Provided entries:
----

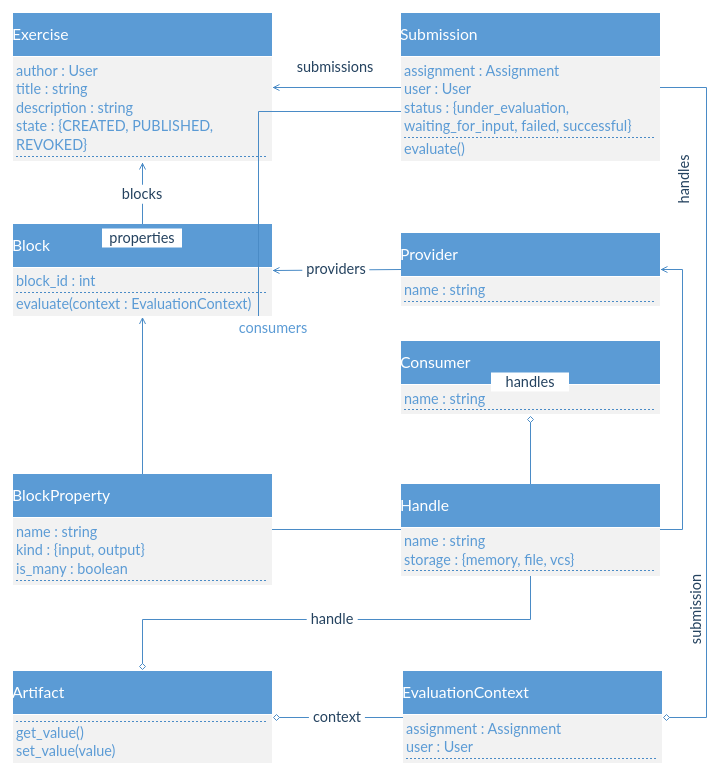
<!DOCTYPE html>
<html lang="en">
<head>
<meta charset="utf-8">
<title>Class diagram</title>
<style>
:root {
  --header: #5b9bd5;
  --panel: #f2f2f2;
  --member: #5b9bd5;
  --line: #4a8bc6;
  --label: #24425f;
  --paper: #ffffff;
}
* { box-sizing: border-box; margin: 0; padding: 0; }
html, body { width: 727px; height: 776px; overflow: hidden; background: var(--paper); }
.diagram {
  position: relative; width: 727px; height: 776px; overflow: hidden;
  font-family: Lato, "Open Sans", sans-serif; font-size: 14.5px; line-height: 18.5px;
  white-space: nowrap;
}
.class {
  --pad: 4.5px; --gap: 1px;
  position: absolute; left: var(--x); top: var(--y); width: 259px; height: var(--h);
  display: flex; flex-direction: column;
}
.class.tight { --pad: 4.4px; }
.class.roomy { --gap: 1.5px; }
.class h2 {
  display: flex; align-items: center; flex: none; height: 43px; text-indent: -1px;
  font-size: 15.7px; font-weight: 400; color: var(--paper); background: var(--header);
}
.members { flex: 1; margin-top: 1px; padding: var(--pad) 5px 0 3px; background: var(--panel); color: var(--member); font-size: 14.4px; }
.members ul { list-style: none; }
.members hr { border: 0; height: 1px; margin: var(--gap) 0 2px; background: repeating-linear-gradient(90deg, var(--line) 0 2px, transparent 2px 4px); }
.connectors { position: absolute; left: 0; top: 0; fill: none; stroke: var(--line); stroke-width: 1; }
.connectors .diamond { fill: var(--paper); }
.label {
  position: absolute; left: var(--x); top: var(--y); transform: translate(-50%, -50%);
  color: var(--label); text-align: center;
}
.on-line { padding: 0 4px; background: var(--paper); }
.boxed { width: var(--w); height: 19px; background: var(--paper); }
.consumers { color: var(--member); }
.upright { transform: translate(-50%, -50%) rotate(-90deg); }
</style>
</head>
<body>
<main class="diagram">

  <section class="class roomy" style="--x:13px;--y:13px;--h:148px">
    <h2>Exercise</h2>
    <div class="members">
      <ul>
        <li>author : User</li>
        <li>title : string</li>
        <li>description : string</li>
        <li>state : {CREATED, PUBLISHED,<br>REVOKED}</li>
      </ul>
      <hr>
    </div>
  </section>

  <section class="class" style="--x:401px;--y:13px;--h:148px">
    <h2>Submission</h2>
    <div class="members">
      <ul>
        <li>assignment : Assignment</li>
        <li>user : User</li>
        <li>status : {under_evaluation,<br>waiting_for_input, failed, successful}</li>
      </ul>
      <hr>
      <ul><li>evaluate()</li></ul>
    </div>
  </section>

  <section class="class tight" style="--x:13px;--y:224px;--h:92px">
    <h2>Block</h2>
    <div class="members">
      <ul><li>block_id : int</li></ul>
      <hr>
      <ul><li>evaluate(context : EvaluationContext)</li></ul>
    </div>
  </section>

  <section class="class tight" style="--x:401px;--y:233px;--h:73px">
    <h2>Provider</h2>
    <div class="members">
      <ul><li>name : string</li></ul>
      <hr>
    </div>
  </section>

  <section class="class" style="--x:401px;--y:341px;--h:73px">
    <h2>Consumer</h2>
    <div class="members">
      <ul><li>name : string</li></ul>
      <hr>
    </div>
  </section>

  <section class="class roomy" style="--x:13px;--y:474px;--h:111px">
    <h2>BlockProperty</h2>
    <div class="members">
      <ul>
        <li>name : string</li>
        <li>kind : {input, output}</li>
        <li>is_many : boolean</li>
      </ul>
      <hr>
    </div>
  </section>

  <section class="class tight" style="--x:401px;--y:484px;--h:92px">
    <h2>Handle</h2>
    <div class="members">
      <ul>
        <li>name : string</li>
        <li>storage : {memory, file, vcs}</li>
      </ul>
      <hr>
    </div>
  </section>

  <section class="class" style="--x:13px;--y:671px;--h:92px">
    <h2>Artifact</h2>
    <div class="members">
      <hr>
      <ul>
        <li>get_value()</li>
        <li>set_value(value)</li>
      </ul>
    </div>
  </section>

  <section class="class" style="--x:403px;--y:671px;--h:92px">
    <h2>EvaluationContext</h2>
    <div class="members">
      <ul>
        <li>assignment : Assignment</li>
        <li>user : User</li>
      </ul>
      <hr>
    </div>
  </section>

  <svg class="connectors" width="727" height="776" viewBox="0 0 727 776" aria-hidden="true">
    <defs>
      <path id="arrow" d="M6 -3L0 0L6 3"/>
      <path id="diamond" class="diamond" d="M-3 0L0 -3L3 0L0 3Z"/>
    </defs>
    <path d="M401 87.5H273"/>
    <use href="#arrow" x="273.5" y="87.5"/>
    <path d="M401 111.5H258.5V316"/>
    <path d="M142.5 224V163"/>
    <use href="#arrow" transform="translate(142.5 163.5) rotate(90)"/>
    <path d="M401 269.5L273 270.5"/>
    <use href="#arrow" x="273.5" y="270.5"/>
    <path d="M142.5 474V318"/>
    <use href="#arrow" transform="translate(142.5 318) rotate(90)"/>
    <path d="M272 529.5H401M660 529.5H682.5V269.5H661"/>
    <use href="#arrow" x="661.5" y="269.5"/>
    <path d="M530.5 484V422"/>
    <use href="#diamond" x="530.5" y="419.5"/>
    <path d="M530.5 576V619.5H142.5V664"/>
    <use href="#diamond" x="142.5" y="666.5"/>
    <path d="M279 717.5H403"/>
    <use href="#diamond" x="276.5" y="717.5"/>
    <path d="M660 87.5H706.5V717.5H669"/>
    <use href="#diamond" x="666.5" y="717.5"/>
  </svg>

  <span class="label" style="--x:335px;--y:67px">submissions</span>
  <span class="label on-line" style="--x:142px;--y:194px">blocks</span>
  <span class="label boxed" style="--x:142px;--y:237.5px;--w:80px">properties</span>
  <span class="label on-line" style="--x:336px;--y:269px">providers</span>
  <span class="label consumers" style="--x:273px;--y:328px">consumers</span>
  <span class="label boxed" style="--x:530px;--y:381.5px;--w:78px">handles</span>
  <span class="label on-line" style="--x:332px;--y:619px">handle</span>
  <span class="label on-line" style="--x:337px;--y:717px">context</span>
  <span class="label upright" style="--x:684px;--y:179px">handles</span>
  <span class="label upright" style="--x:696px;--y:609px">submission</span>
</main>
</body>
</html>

----

Work task: A word-for-word copy of all the data is required, minus the pictures.

Reply:
<!DOCTYPE html>
<html lang="en">
<head>
<meta charset="utf-8">
<title>Class diagram</title>
<style>
:root {
  --header: #5b9bd5;
  --panel: #f2f2f2;
  --member: #5b9bd5;
  --line: #4a8bc6;
  --label: #24425f;
  --paper: #ffffff;
}
* { box-sizing: border-box; margin: 0; padding: 0; }
html, body { width: 727px; height: 776px; overflow: hidden; background: var(--paper); }
.diagram {
  position: relative; width: 727px; height: 776px; overflow: hidden;
  font-family: Lato, "Open Sans", sans-serif; font-size: 14.5px; line-height: 18.5px;
  white-space: nowrap;
}
.class {
  --pad: 4.5px; --gap: 1px;
  position: absolute; left: var(--x); top: var(--y); width: 259px; height: var(--h);
  display: flex; flex-direction: column;
}
.class.tight { --pad: 4.4px; }
.class.roomy { --gap: 1.5px; }
.class h2 {
  display: flex; align-items: center; flex: none; height: 43px; text-indent: -1px;
  font-size: 15.7px; font-weight: 400; color: var(--paper); background: var(--header);
}
.members { flex: 1; margin-top: 1px; padding: var(--pad) 5px 0 3px; background: var(--panel); color: var(--member); font-size: 14.4px; }
.members ul { list-style: none; }
.members hr { border: 0; height: 1px; margin: var(--gap) 0 2px; background: repeating-linear-gradient(90deg, var(--line) 0 2px, transparent 2px 4px); }
.connectors { position: absolute; left: 0; top: 0; fill: none; stroke: var(--line); stroke-width: 1; }
.connectors .diamond { fill: var(--paper); }
.label {
  position: absolute; left: var(--x); top: var(--y); transform: translate(-50%, -50%);
  color: var(--label); text-align: center;
}
.on-line { padding: 0 4px; background: var(--paper); }
.boxed { width: var(--w); height: 19px; background: var(--paper); }
.consumers { color: var(--member); }
.upright { transform: translate(-50%, -50%) rotate(-90deg); }
</style>
</head>
<body>
<main class="diagram">

  <section class="class roomy" style="--x:13px;--y:13px;--h:148px">
    <h2>Exercise</h2>
    <div class="members">
      <ul>
        <li>author : User</li>
        <li>title : string</li>
        <li>description : string</li>
        <li>state : {CREATED, PUBLISHED,<br>REVOKED}</li>
      </ul>
      <hr>
    </div>
  </section>

  <section class="class" style="--x:401px;--y:13px;--h:148px">
    <h2>Submission</h2>
    <div class="members">
      <ul>
        <li>assignment : Assignment</li>
        <li>user : User</li>
        <li>status : {under_evaluation,<br>waiting_for_input, failed, successful}</li>
      </ul>
      <hr>
      <ul><li>evaluate()</li></ul>
    </div>
  </section>

  <section class="class tight" style="--x:13px;--y:224px;--h:92px">
    <h2>Block</h2>
    <div class="members">
      <ul><li>block_id : int</li></ul>
      <hr>
      <ul><li>evaluate(context : EvaluationContext)</li></ul>
    </div>
  </section>

  <section class="class tight" style="--x:401px;--y:233px;--h:73px">
    <h2>Provider</h2>
    <div class="members">
      <ul><li>name : string</li></ul>
      <hr>
    </div>
  </section>

  <section class="class" style="--x:401px;--y:341px;--h:73px">
    <h2>Consumer</h2>
    <div class="members">
      <ul><li>name : string</li></ul>
      <hr>
    </div>
  </section>

  <section class="class roomy" style="--x:13px;--y:474px;--h:111px">
    <h2>BlockProperty</h2>
    <div class="members">
      <ul>
        <li>name : string</li>
        <li>kind : {input, output}</li>
        <li>is_many : boolean</li>
      </ul>
      <hr>
    </div>
  </section>

  <section class="class tight" style="--x:401px;--y:484px;--h:92px">
    <h2>Handle</h2>
    <div class="members">
      <ul>
        <li>name : string</li>
        <li>storage : {memory, file, vcs}</li>
      </ul>
      <hr>
    </div>
  </section>

  <section class="class" style="--x:13px;--y:671px;--h:92px">
    <h2>Artifact</h2>
    <div class="members">
      <hr>
      <ul>
        <li>get_value()</li>
        <li>set_value(value)</li>
      </ul>
    </div>
  </section>

  <section class="class" style="--x:403px;--y:671px;--h:92px">
    <h2>EvaluationContext</h2>
    <div class="members">
      <ul>
        <li>assignment : Assignment</li>
        <li>user : User</li>
      </ul>
      <hr>
    </div>
  </section>

  <svg class="connectors" width="727" height="776" viewBox="0 0 727 776" aria-hidden="true">
    <defs>
      <path id="arrow" d="M6 -3L0 0L6 3"/>
      <path id="diamond" class="diamond" d="M-3 0L0 -3L3 0L0 3Z"/>
    </defs>
    <path d="M401 87.5H273"/>
    <use href="#arrow" x="273.5" y="87.5"/>
    <path d="M401 111.5H258.5V316"/>
    <path d="M142.5 224V163"/>
    <use href="#arrow" transform="translate(142.5 163.5) rotate(90)"/>
    <path d="M401 269.5L273 270.5"/>
    <use href="#arrow" x="273.5" y="270.5"/>
    <path d="M142.5 474V318"/>
    <use href="#arrow" transform="translate(142.5 318) rotate(90)"/>
    <path d="M272 529.5H401M660 529.5H682.5V269.5H661"/>
    <use href="#arrow" x="661.5" y="269.5"/>
    <path d="M530.5 484V422"/>
    <use href="#diamond" x="530.5" y="419.5"/>
    <path d="M530.5 576V619.5H142.5V664"/>
    <use href="#diamond" x="142.5" y="666.5"/>
    <path d="M279 717.5H403"/>
    <use href="#diamond" x="276.5" y="717.5"/>
    <path d="M660 87.5H706.5V717.5H669"/>
    <use href="#diamond" x="666.5" y="717.5"/>
  </svg>

  <span class="label" style="--x:335px;--y:67px">submissions</span>
  <span class="label on-line" style="--x:142px;--y:194px">blocks</span>
  <span class="label boxed" style="--x:142px;--y:237.5px;--w:80px">properties</span>
  <span class="label on-line" style="--x:336px;--y:269px">providers</span>
  <span class="label consumers" style="--x:273px;--y:328px">consumers</span>
  <span class="label boxed" style="--x:530px;--y:381.5px;--w:78px">handles</span>
  <span class="label on-line" style="--x:332px;--y:619px">handle</span>
  <span class="label on-line" style="--x:337px;--y:717px">context</span>
  <span class="label upright" style="--x:684px;--y:179px">handles</span>
  <span class="label upright" style="--x:696px;--y:609px">submission</span>
</main>
</body>
</html>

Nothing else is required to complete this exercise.